**Task**
Every line of the entries below that mentions "currentColor" is to be copied out.

**Document images with source code**
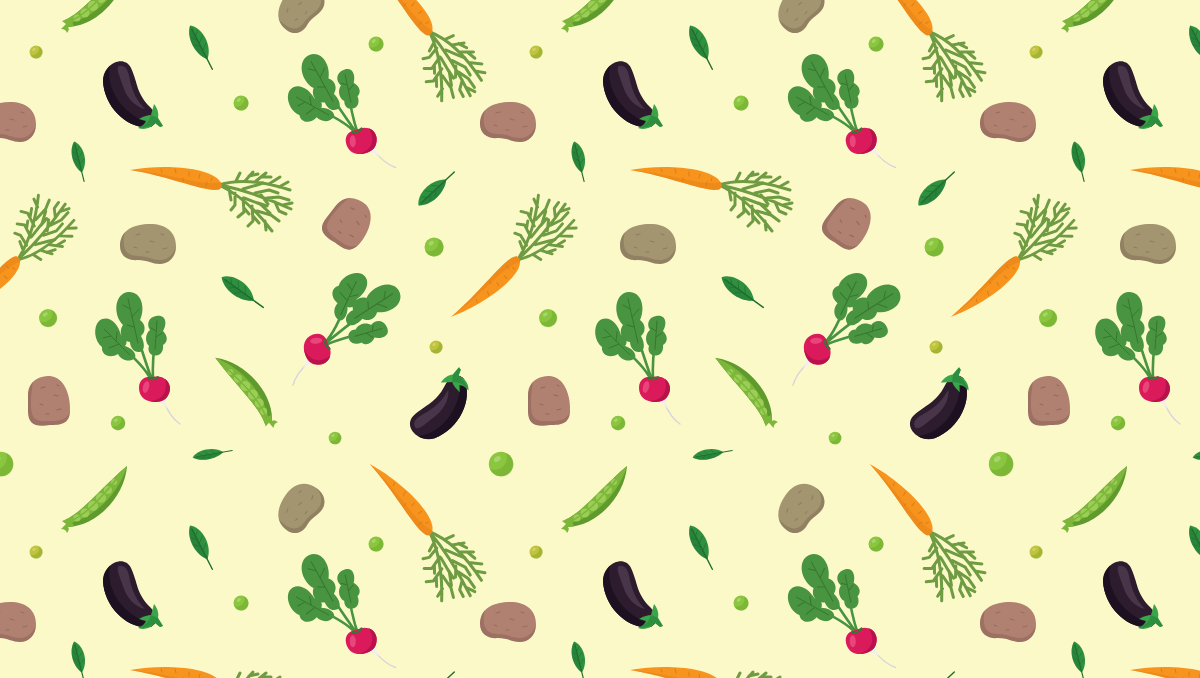
<!DOCTYPE html>
<html lang="en">
<head>
<meta charset="utf-8">
<title>Vegetable pattern</title>
<style>
:root{--cream:#fcf9c9;--leaf:#489440;--leaf-dark:#37772f;--blade:#2f913f;--blade-dark:#1e6e30;--frond:#6f9c42;--carrot:#f7941e;--carrot-dark:#e07c12;--radish:#db1a5c;--radish-dark:#b8124c;--radish-light:#ee5a88;--root:#d9d5dc;--plum:#2d1b2e;--plum-dark:#1d1020;--plum-light:#503c50;--calyx:#3ba549;--calyx-dark:#23803a;--pod:#7cb63a;--pod-dark:#5f9a2c;--pea:#8bc63f;--pea-light:#a6d75e;--olive-pea:#c0c33c;--russet:#b08070;--olive:#a39570}
html,body{margin:0;height:100%;overflow:hidden;background:var(--cream)}
svg{display:block;width:1200px;height:678px}
.line{fill:none;stroke-linecap:round;stroke-linejoin:round}
.russet{color:var(--russet)}
.olive{color:var(--olive)}
.green-pea{color:var(--pea)}
.olive-pea{color:var(--olive-pea)}
</style>
</head>
<body>
<svg viewBox="0 0 1200 678" role="img" aria-label="Repeating pattern of carrots, radishes, aubergines, peas, potatoes and leaves">
<defs>
<g id="pea">
<circle r="10" fill="currentColor"/>
<path d="M4-9A10 10 0 1 1-9 4A10 10 0 0 0 4-9Z" fill="#4f8a1c" opacity=".25"/>
<ellipse cx="-3" cy="-4" rx="3" ry="2" transform="rotate(-35 -3 -4)" fill="#fff" opacity=".25"/>
</g>

<g id="leaf">
<path d="M-24 0C-17-10 4-11 14 0C4 9-15 9-24 0Z" fill="var(--blade)"/>
<path d="M-24 0C-15 9 4 9 14 0Z" fill="var(--blade-dark)" opacity=".35"/>
<path class="line" d="M-20 0H25" stroke="var(--blade-dark)" stroke-width="1.4"/>
<path class="line" d="M-12 0l-4-4M-4 0l-5-6M4 0l-5-6M-8 0l-4 4M0 0l-5 5" stroke="var(--blade-dark)" stroke-width=".6"/>
</g>

<g id="potato-wide">
<path d="M-28 2C-28-14-14-20 2-20C18-20 28-12 28 2C28 14 20 20 12 20C4 20 0 16-10 16C-20 17-28 12-28 2Z" fill="currentColor"/>
<path d="M28 2C28 14 20 20 12 20C4 20 0 16-10 16C-20 17-28 12-28 2C-28-4-26-9-23-12C-27 4-22 12-10 12C0 12 4 16 12 16C20 16 26 10 28 2Z" fill="#4a2f28" opacity=".2"/>
<path class="line" d="M-12-9l4-1M2-3l4 1M13-10l3 1M-14 3l3 1M15 5l4-1M-2 8l3 0" stroke="#4a2f28" stroke-width="1" opacity=".25"/>
</g>

<g id="potato-tall">
<path d="M-21-6C-21-20-10-25 1-25C15-24 22-6 21 11C20 23 12 24 1 24C-13 26-21 24-21 10Z" fill="currentColor"/>
<path d="M21 11C20 23 12 24 1 24C-13 26-21 24-21 10V-6C-20-12-19-16-16-19C-18-8-19 5-17 13C-14 22-4 20 3 20C12 20 18 18 21 11Z" fill="#4a2f28" opacity=".2"/>
<path class="line" d="M-8-13l4-1M5-6l4 1M-9 3l3 1M8 9l4-1M-3 13l3 0M8-16l2 1" stroke="#4a2f28" stroke-width="1" opacity=".3"/>
</g>

<g id="carrot">
<g class="line" stroke="var(--frond)" stroke-width="3">
<path d="M-2 0Q26-9 69 5M15-4l4-8M24-4l8-9M28-9l9-2M35-4l10-8M41-8l9 0M48-1l11-7M58 2l9-5"/>
<path d="M-2 0Q30 6 70 24M22 4l14-4l6-2M34 8l14-3l9 3M46 13l12-1l10 3M40 10l7 9M54 17l4 9l7 3M62 20l9-2"/>
<path d="M-2 0Q26 13 51 46M8 4l2 11M14 8l0 12l-4 5M22 13l1 14l-6 5M23 23l5 6M31 21l1 15l-5 5M32 31l6 7M23 13l16 6l10 9M37 18l9 3M36 26l14 4l8 6M44 36l1 9"/>
</g>
<path d="M-91-15C-58-21-16-18-3-6Q3 0-1 4C-12 9-48-8-91-15Z" fill="var(--carrot)"/>
<path d="M-91-15C-50-12-20 2 0-3Q1 2-1 4C-12 9-48-8-91-15Z" fill="var(--carrot-dark)" opacity=".45"/>
<path class="line" d="M-60-16l1 3M-46-16l1 4M-32-13l0 4M-21-11l-1 4M-14-3l-1 4M-38-7l0 3M-9-7l-1 3" stroke="var(--carrot-dark)" stroke-width="1"/>
</g>

<g id="radish">
<path class="line" d="M7 9C14 20 16 28 26 35" stroke="var(--root)" stroke-width="1.4"/>
<path d="M4 11L12 9Q11 15 14 20Z" fill="#f4eef2"/>
<g class="line" stroke="var(--leaf)" stroke-width="2.6">
<path d="M-3-9Q-10-24-36-45M-2-9Q-9-28-22-70M-1-9Q-2-28 2-56"/>
</g>
<g fill="var(--leaf)">
<path d="M-55-68C-46-75-36-66-33-54C-27-53-26-46-29-43C-22-41-17-35-19-31C-25-26-33-29-36-35C-44-30-53-34-52-42C-60-48-61-62-55-68Z"/>
<path d="M-26-97C-13-98-8-82-14-69C-8-65-8-57-13-53C-9-46-9-38-14-37C-20-36-24-42-24-47C-32-48-36-57-31-64C-41-74-40-95-26-97Z"/>
<path d="M2-73C13-75 13-64 9-58C15-52 13-46 9-44C10-36 4-32 0-34C-3-33-7-38-5-43C-10-48-8-56-4-59C-8-65-5-72 2-73Z"/>
</g>
<path class="line" d="M-50-60L-24-34M-26-90L-16-46M3-68L1-40M-43-53l-8 2M-35-45l-10 4M-38-48l1-9M-24-80l-7-4M-22-72l7-8M-20-62l-7-2M2-58l-5-3M2-52l6-4" stroke="var(--leaf-dark)" stroke-width="1"/>
<path d="M-15-1C-15-11-7-13-1-12C8-14 16-9 16 0C15 9 10 13 1 13C-8 13-15 8-15-1Z" fill="var(--radish)"/>
<path d="M11-10C17-6 17 2 14 6C11 13 2 14-4 12C10 11 14 1 11-10Z" fill="var(--radish-dark)"/>
<ellipse cx="-8" cy="-2" rx="3" ry="6" transform="rotate(15 -8 -2)" fill="var(--radish-light)" opacity=".7"/>
<path class="line" d="M-6-11Q-1-8 4-12" stroke="var(--leaf-dark)" stroke-width="2"/>
</g>

<g id="aubergine">
<path d="M-29-15C-29-32-8-42-1-28C6-13 4-3 18 11C26 19 27 28 18 31C-4 34-28 11-29-15Z" fill="var(--plum)"/>
<path d="M-29-15C-28-22-26-27-22-30C-27-6-8 20 21 29Q20 31 18 31C-4 34-28 11-29-15Z" fill="var(--plum-dark)"/>
<path d="M-13-30C-5-32-3-22-2-15C1-3 5 5 13 13C3 11-6 1-9-10C-11-17-17-28-13-30Z" fill="var(--plum-light)" opacity=".8"/>
<path d="M22 8C26 13 27 18 26 22L31 30L28 31L23 27C18 33 12 34 6 32C10 30 13 28 14 25L7 23C12 20 16 19 19 19C20 15 21 12 22 8Z" fill="var(--calyx)"/>
<path d="M19 19L26 22L31 30L28 31L23 27Q17 32 6 32Q16 29 19 19Z" fill="var(--calyx-dark)" opacity=".6"/>
</g>

<g id="pod">
<path d="M32-32C30-2 2 28-27 29L-30 22C-12 14 8-12 32-32Z" fill="var(--pod-dark)"/>
<path d="M32-32C25-7 1 20-28 26L-30 22C-12 14 8-12 32-32Z" fill="var(--pod)"/>
<g fill="var(--pea-light)" opacity=".75">
<circle cx="-18" cy="20" r="3.5"/><circle cx="-10" cy="15" r="4.5"/><circle cx="-2" cy="8" r="5"/><circle cx="6" cy="0" r="5"/><circle cx="13" cy="-8" r="4"/><circle cx="19" cy="-16" r="3"/>
</g>
<path class="line" d="M-24 23C-4 14 14-10 30-29" stroke="var(--pod)" stroke-width="1.4"/>
<path d="M-25 20L-33 23L-29 26L-34 31Q-29 31-28 35Q-25 31-27 29L-21 28Z" fill="var(--pod)"/>
</g>

<g id="tile">
<use href="#pod" transform="translate(95 498)"/>
<use href="#pod" transform="translate(245 392) rotate(-86)"/>

<use href="#potato-tall" class="russet" transform="translate(49 401)"/>
<use href="#potato-tall" class="russet" transform="translate(349 223) rotate(38)"/>
<use href="#potato-wide" class="russet" transform="translate(508 122)"/>
<use href="#potato-wide" class="olive" transform="translate(148 244)"/>
<use href="#potato-wide" class="olive" transform="translate(300 508) rotate(-56) scale(.92 .96)"/>

<use href="#carrot" transform="translate(221 185)"/>
<use href="#carrot" transform="translate(431 533) rotate(39)"/>
<use href="#carrot" transform="translate(519 259) rotate(-31) scale(.97 -.97)"/>

<use href="#radish" transform="translate(154 389)"/>
<use href="#radish" transform="translate(361 141) rotate(-16)"/>
<use href="#radish" transform="translate(317 349) rotate(70)"/>

<use href="#aubergine" transform="translate(132 96)"/>
<use href="#aubergine" transform="translate(440 406) rotate(-108)"/>

<use href="#leaf" transform="translate(201 47) rotate(63)"/>
<use href="#leaf" transform="translate(79 161) rotate(76) scale(.84)"/>
<use href="#leaf" transform="translate(436 189) rotate(-43)"/>
<use href="#leaf" transform="translate(242 292) rotate(36) scale(1.05)"/>
<use href="#leaf" transform="translate(212 454) rotate(-10) scale(.82 .68)"/>

<g class="green-pea">
<use href="#pea" transform="translate(241 103) scale(.75)"/>
<use href="#pea" transform="translate(376 44) scale(.75)"/>
<use href="#pea" transform="translate(434 247) scale(.95)"/>
<use href="#pea" transform="translate(48 318) scale(.9)"/>
<use href="#pea" transform="translate(118 423) scale(.72)"/>
<use href="#pea" transform="translate(335 438) scale(.63)"/>
<use href="#pea" transform="translate(501 464) scale(1.22)"/>
</g>
<g class="olive-pea">
<use href="#pea" transform="translate(36 52) scale(.65)"/>
<use href="#pea" transform="translate(436 347) scale(.65)"/>
</g>
</g>

<g id="tile-row">
<use href="#tile" x="-500"/>
<use href="#tile"/>
<use href="#tile" x="500"/>
<use href="#tile" x="1000"/>
</g>
</defs>

<rect width="1200" height="678" fill="var(--cream)"/>
<use href="#tile-row" y="-500"/>
<use href="#tile-row"/>
<use href="#tile-row" y="500"/>
</svg>
</body>
</html>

**The answer**
<circle r="10" fill="currentColor"/>
<path d="M-28 2C-28-14-14-20 2-20C18-20 28-12 28 2C28 14 20 20 12 20C4 20 0 16-10 16C-20 17-28 12-28 2Z" fill="currentColor"/>
<path d="M-21-6C-21-20-10-25 1-25C15-24 22-6 21 11C20 23 12 24 1 24C-13 26-21 24-21 10Z" fill="currentColor"/>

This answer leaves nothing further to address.